I answer that, It was fitting for Christ's soul at His Resurrection to resume the body with its scars. In the first place, for Christ's own glory. For Bede says on Luke 24:40 that He kept His scars not from inability to heal them, "but to wear them as an everlasting trophy of His victory." Hence Augustine says (De Civ. Dei xxii): "Perhaps in that kingdom we shall see on the bodies of the Martyrs the traces of the wounds which they bore for Christ's name: because it will not be a deformity, but a dignity in them; and a certain kind of beauty will shine in them, in the body, though not of the body." Secondly, to confirm the hearts of the disciples as to "the faith in His Resurrection" (Bede, on Luke 24:40). Thirdly, "that when He pleads for us with the Father, He may always show the manner of death He endured for us" (Bede, on Luke 24:40). Fourthly, "that He may convince those redeemed in His blood, how mercifully they have been helped, as He exposes before them the traces of the same death" (Bede, on Luke 24:40). Lastly, "that in the Judgment-day He may upbraid them with their just condemnation" (Bede, on Luke 24:40). Hence, as Augustine says (De Symb. ii): "Christ knew why He kept the scars in His body. For, as He showed them to Thomas who would not believe except he handled and saw them, so will He show His wounds to His enemies, so that He who is the Truth may convict them, saying: 'Behold the man whom you crucified; see the wounds you inflicted; recognize the side you pierced, since it was opened by you and for you, yet you would not enter.'"
Reply to Objection 1. The scars that remained in Christ's body belong neither to corruption nor defect, but to the greater increase of glory, inasmuch as they are the trophies of His power; and a special comeliness will appear in the places scarred by the wounds.

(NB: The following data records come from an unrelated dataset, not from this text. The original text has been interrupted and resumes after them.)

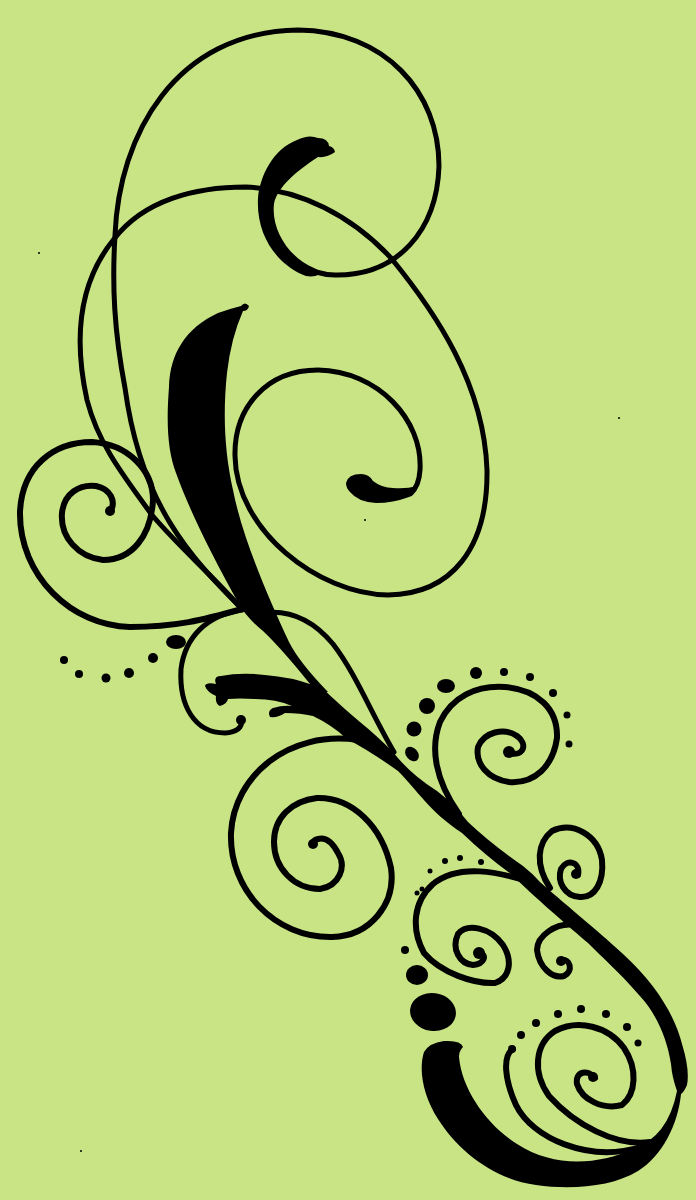
<!DOCTYPE html>
<html lang="en">
<head>
<meta charset="utf-8">
<title>Flourish</title>
<style>
:root { --ground: #c9e485; --ink: #000; }
html, body { margin: 0; height: 100%; overflow: hidden; background: var(--ground); }
.flourish { display: block; width: 696px; height: 1200px; background: var(--ground); }
.line { fill: none; stroke: var(--ink); stroke-width: 5; stroke-linecap: round; stroke-linejoin: round; }
.fine { stroke-width: 4.5; }
.bold { stroke-width: 6; }
.solid { fill: var(--ink); }
</style>
</head>
<body>
<svg class="flourish" viewBox="0 0 696 1200" role="img" aria-label="Black ink flourish of spirals, leaves and dots on a green ground">

  <g id="large-loops" class="line">
    <path d="M242 609C190 557 141 505 125 388C114 330 112 285 115 235C119 135 175 32 298 30C385 31 439 92 439 166C437 230 398 276 335 275Q326 275 316 272"/>
    <path d="M242 609C204 567 180 548 152 515C122 474 98 443 87 400C76 350 74 288 114 239C144 200 195 187 246 187C300 189 352 216 391 258C436 313 484 384 487 470C488 548 452 594 388 595C318 594 236 530 235 456C234 408 266 370 318 370C378 371 423 420 420 470Q419 486 411 493"/>
  </g>

  <g id="loop-tips" class="solid">
    <path d="M335 152Q334 147 329 146Q328 138 318 138Q309 134 297 140C273 149 260 176 258 198C256 235 276 262 301 274Q311 279 320 274Q320 270 314 268C288 257 271 229 274 204C277 187 298 170 318 157Q327 158 335 152Z"/>
    <path d="M346 483Q348 474 361 474Q369 474 373 481Q382 488 393 488Q407 489 416 486Q416 495 409 497Q393 503 376 503Q358 502 350 492Q346 488 346 483Z"/>
  </g>

  <g id="left-spiral" class="line bold">
    <path d="M242 609C203 620 176 627 130 627C72 626 19 576 20 512C22 466 54 442 92 442C128 444 153 470 153 500C151 536 132 560 103 560C78 557 60 537 62 513C64 493 80 484 96 486C110 489 117 501 110 512"/>
  </g>

  <g id="main-stem" class="solid">
    <path d="M249 306Q245 301 241 306Q229 309 218 313C186 328 170 353 169 387C166 425 168 452 176 473C189 509 210 552 239 604Q246 617 263 631Q282 649 310 684L318 693L328 692Q299 662 289 642C269 599 242 537 233 490C224 450 223 411 227 373Q231 338 243 311Q248 311 249 306Z"/>
    <path d="M320 686Q342 707 360 722Q376 735 393 752Q410 774 437 791Q454 804 468 822Q490 843 523 866Q532 873 540 882C560 900 596 929 623 954C656 984 675 1016 682 1044Q690 1070 687 1085Q684 1092 681 1094C678 1125 662 1156 638 1171C612 1187 571 1190 536 1185C494 1179 459 1152 438 1119C424 1097 418 1071 424 1052Q429 1043 444 1041Q461 1040 463 1047Q459 1051 459 1057C462 1090 487 1125 517 1144C554 1168 598 1165 633 1149Q668 1137 677 1091Q672 1077 671 1064C667 1038 656 1013 639 995C622 975 603 958 588 943C560 919 528 891 511 874Q486 856 462 833C430 812 417 790 398 771Q370 751 347 739Q332 725 313 716Q300 713 285 713Q278 718 270 717Q267 711 273 708Q283 705 292 706Q276 699 255 699Q239 698 228 699Q227 704 220 706Q215 704 216 696Q207 692 205 686Q206 682 216 684Q213 676 221 676Q241 672 265 675Q291 677 313 685Z"/>
  </g>

  <g id="upper-tendrils" class="line">
    <path class="line" d="M242 610C207 615 185 637 181 669C179 705 194 733 225 733Q242 732 242 720"/>
    <path d="M262 613C290 609 313 620 333 644C356 674 371 713 394 752"/>
    <path class="bold" d="M358 740C288 730 234 776 231 833C229 890 275 938 332 937C371 936 396 903 391 868C382 826 352 797 317 798C291 801 274 818 274 842C274 868 294 889 320 889C339 886 347 867 338 853Q329 836 318 839Q313 840 313 844"/>
  </g>

  <g id="right-tendrils" class="line bold">
    <path d="M459 814C435 780 430 748 440 722C452 697 476 685 505 687C538 690 558 709 557 738C553 766 535 784 509 782C488 779 475 764 478 747C484 732 504 727 517 736C528 744 524 757 509 753"/>
    <path d="M550 888C535 865 537 843 552 831C573 821 598 835 602 860C604 882 595 898 580 897C564 896 557 881 561 869C567 858 581 862 578 875"/>
    <path d="M530 882C499 872 459 863 433 884C413 902 411 929 424 953C441 973 474 984 495 983C510 978 513 961 503 945C490 927 467 923 458 934C451 949 460 964 473 965C484 964 488 955 479 952"/>
    <path d="M575 925C556 922 537 936 537 950C539 967 552 979 564 976C574 971 570 958 561 960"/>
  </g>

  <g id="base-scroll" class="line">
    <path class="bold" d="M650 1142C616 1147 574 1124 549 1096C532 1072 535 1044 555 1031C578 1019 608 1026 624 1048C638 1069 636 1094 622 1105C603 1110 582 1100 577 1084C575 1071 588 1069 595 1078"/>
    <path class="bold" d="M513 1049C502 1056 505 1081 516 1105C532 1138 588 1163 641 1147"/>
  </g>

  <g id="tendril-ends" class="solid">
    <circle cx="110" cy="511" r="5"/><circle cx="241" cy="720" r="5"/><circle cx="313" cy="844" r="5"/>
    <circle cx="509" cy="752" r="6"/><circle cx="576" cy="874" r="5"/><circle cx="479" cy="953" r="6"/>
    <circle cx="561" cy="961" r="5"/><circle cx="593" cy="1077" r="5"/><circle cx="512" cy="1049" r="4"/>
  </g>

  <g id="left-dots" class="solid">
    <ellipse cx="176" cy="642" rx="10" ry="7"/><circle cx="153" cy="658" r="5"/><circle cx="129" cy="673" r="5"/>
    <circle cx="106" cy="678" r="4.5"/><circle cx="79" cy="674" r="4"/><circle cx="64" cy="660" r="4"/>
  </g>

  <g id="right-dots" class="solid">
    <ellipse cx="412" cy="754" rx="6" ry="8" transform="rotate(-40 412 754)"/><circle cx="414" cy="729" r="7.5"/>
    <circle cx="427" cy="706" r="8"/><ellipse cx="446" cy="686" rx="9" ry="7"/><circle cx="476" cy="673" r="6"/>
    <circle cx="504" cy="672" r="4"/><circle cx="530" cy="677" r="4"/><circle cx="553" cy="693" r="4"/>
    <circle cx="567" cy="715" r="3.5"/><circle cx="569" cy="744" r="3.5"/>
  </g>

  <g id="middle-dots" class="solid">
    <circle cx="481" cy="862" r="3"/><circle cx="460" cy="858" r="3"/><circle cx="445" cy="861" r="3"/>
    <circle cx="430" cy="871" r="2.5"/><circle cx="422" cy="889" r="2.5"/><circle cx="417" cy="893" r="2.5"/>
  </g>

  <g id="base-dots" class="solid">
    <circle cx="405" cy="950" r="4"/><ellipse cx="417" cy="975" rx="11" ry="10"/><ellipse cx="433" cy="1012" rx="23" ry="19" transform="rotate(8 433 1012)"/>
    <circle cx="521" cy="1035" r="4"/><circle cx="536" cy="1023" r="4"/><circle cx="558" cy="1014" r="4"/>
    <circle cx="581" cy="1009" r="4"/><circle cx="606" cy="1014" r="4"/><circle cx="627" cy="1027" r="4"/><circle cx="638" cy="1043" r="3.5"/>
  </g>

  <g id="ink-specks" class="solid">
    <circle cx="39" cy="253" r="1"/><circle cx="619" cy="418" r="1"/><circle cx="365" cy="520" r="1"/><circle cx="81" cy="1151" r="1"/>
  </g>
</svg>
</body>
</html>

Reply to Objection 2. Although those openings of the wounds break the continuity of the tissue, still the greater beauty of glory compensates for all this, so that the body is not less entire, but more perfected. Thomas, however, not only saw, but handled the wounds, because as Pope Leo [Cf. Append. Opp. August., Serm. clxii] says: "It sufficed for his personal faith for him to have seen what he saw; but it was on our behalf that he touched what he beheld."
Reply to Objection 3. Christ willed the scars of His wounds to remain on His body, not only to confirm the faith of His disciples, but for other reasons also. From these it seems that those scars will always remain on His body; because, as Augustine says (Ad Consent., De Resurr. Carn.): "I believe our Lord's body to be in heaven, such as it was when He ascended into heaven." And Gregory (Moral. xiv) says that "if aught could be changed in Christ's body after His Resurrection, contrary to Paul's truthful teaching, then the Lord after His Resurrection returned to death; and what fool would dare to say this, save he that denies the true resurrection of the flesh?" Accordingly, it is evident that the scars which Christ showed on His body after His Resurrection, have never since been removed from His body.
The Summa Theologiæ of St. Thomas Aquinas
Second and Revised Edition, 1920
Literally translated by Fathers of the English Dominican Province
Online Edition Copyright © 2017 by Kevin Knight
Nihil Obstat. F. Innocentius Apap, O.P., S.T.M., Censor. Theol.
Imprimatur. Edus. Canonicus Surmont, Vicarius Generalis. Westmonasterii.
Nihil Obstat. F. Raphael Moss, O.P., S.T.L. and F. Leo Moore, O.P., S.T.L.
Imprimatur. F. Beda Jarrett, O.P., S.T.L., A.M., Prior Provincialis Angliæ
MARIÆ IMMACULATÆ - SEDI SAPIENTIÆ